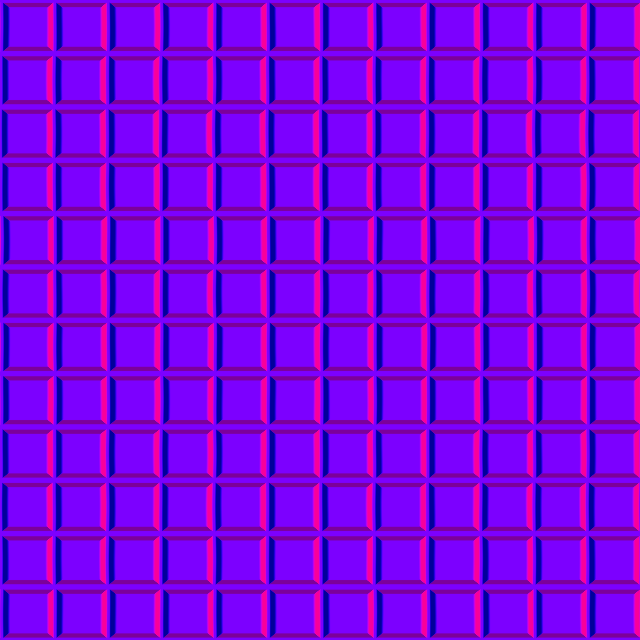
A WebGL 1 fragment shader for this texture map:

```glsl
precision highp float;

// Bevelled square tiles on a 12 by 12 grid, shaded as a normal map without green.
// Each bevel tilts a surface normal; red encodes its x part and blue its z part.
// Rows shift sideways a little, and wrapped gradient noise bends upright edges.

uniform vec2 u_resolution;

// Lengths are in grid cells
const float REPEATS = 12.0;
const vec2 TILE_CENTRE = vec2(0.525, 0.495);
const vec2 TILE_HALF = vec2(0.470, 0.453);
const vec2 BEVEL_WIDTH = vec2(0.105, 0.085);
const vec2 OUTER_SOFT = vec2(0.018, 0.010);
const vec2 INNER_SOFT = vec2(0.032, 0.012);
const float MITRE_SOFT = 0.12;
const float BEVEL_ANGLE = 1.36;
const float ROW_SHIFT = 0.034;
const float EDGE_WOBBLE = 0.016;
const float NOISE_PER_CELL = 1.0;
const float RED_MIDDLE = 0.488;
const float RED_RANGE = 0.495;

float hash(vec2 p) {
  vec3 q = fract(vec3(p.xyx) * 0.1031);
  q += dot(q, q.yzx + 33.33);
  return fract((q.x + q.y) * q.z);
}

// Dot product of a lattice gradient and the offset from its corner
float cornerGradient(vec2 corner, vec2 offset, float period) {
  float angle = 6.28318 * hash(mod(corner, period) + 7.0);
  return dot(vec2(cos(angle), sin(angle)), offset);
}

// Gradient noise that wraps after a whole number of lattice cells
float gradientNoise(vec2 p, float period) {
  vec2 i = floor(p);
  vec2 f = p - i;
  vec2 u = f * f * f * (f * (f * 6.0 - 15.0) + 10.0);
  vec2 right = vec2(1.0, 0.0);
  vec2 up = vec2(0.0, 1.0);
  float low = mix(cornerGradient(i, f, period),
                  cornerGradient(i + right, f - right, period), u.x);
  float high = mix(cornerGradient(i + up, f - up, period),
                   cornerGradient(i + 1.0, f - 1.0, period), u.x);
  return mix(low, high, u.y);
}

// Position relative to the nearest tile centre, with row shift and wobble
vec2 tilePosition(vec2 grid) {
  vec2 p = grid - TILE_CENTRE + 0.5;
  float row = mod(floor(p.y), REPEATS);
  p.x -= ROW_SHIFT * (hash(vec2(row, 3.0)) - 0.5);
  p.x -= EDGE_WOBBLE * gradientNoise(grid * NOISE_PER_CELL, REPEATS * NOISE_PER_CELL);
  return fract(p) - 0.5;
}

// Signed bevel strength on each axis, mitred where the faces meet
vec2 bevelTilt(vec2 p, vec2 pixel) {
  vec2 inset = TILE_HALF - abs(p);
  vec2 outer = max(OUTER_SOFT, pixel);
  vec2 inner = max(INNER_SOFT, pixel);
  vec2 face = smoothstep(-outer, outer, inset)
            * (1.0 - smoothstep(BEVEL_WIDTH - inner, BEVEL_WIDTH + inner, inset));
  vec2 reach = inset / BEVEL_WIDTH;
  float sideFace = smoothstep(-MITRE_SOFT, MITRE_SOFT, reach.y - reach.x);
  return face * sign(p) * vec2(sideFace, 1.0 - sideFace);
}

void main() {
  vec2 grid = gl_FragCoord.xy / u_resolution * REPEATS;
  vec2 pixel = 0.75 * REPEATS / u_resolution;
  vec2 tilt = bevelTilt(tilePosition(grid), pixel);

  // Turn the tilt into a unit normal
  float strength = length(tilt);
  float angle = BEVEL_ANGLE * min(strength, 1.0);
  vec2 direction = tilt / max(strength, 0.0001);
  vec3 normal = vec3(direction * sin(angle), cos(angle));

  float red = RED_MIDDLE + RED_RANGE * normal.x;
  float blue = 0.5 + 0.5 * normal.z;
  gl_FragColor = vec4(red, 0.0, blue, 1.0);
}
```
--
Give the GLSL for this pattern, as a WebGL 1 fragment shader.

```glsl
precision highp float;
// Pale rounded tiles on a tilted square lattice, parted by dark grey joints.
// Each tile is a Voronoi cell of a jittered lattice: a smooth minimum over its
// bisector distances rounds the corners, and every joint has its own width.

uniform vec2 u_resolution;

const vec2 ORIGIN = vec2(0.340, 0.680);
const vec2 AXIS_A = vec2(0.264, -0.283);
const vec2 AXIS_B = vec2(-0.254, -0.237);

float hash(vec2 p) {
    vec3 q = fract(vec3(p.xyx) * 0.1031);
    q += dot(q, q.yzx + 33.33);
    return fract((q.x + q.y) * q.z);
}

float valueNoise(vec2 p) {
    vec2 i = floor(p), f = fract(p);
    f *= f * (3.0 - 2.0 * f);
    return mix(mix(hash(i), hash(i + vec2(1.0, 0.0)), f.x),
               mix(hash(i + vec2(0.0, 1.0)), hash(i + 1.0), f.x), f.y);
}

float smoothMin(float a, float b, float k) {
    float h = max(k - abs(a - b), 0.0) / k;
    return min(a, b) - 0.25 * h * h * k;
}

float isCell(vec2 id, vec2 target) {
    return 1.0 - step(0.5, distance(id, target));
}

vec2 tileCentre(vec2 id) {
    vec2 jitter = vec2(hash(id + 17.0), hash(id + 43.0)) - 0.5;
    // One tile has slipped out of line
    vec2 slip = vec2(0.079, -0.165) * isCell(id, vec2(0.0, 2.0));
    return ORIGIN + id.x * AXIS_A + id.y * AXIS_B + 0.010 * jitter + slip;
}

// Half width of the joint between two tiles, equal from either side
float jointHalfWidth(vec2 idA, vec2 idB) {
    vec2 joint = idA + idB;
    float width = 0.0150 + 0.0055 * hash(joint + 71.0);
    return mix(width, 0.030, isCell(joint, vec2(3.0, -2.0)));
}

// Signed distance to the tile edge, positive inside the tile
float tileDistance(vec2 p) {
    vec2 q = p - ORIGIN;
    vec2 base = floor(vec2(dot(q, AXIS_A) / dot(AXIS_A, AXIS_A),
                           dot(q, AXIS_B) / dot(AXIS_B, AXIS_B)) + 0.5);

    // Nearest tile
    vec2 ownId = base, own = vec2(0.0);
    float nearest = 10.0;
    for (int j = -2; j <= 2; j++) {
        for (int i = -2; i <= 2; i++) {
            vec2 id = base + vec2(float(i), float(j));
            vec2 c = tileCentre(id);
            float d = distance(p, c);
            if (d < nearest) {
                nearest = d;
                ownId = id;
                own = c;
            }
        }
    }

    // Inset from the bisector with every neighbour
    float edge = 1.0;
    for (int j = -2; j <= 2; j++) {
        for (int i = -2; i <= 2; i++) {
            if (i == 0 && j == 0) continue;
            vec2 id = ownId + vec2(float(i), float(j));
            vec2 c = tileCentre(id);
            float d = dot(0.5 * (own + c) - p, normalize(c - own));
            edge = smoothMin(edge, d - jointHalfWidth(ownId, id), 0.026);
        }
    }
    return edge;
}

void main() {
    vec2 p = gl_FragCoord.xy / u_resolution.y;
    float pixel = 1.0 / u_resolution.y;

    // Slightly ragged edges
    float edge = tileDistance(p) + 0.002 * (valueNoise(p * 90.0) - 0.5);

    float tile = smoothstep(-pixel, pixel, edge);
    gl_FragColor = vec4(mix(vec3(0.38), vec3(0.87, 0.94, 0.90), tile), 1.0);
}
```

• _Task requirements_
Look through the entries above. Copy each line in which the string "fract" occurs.

• _Your solution_
  vec3 q = fract(vec3(p.xyx) * 0.1031);
  return fract((q.x + q.y) * q.z);
  return fract(p) - 0.5;
    vec3 q = fract(vec3(p.xyx) * 0.1031);
    return fract((q.x + q.y) * q.z);
    vec2 i = floor(p), f = fract(p);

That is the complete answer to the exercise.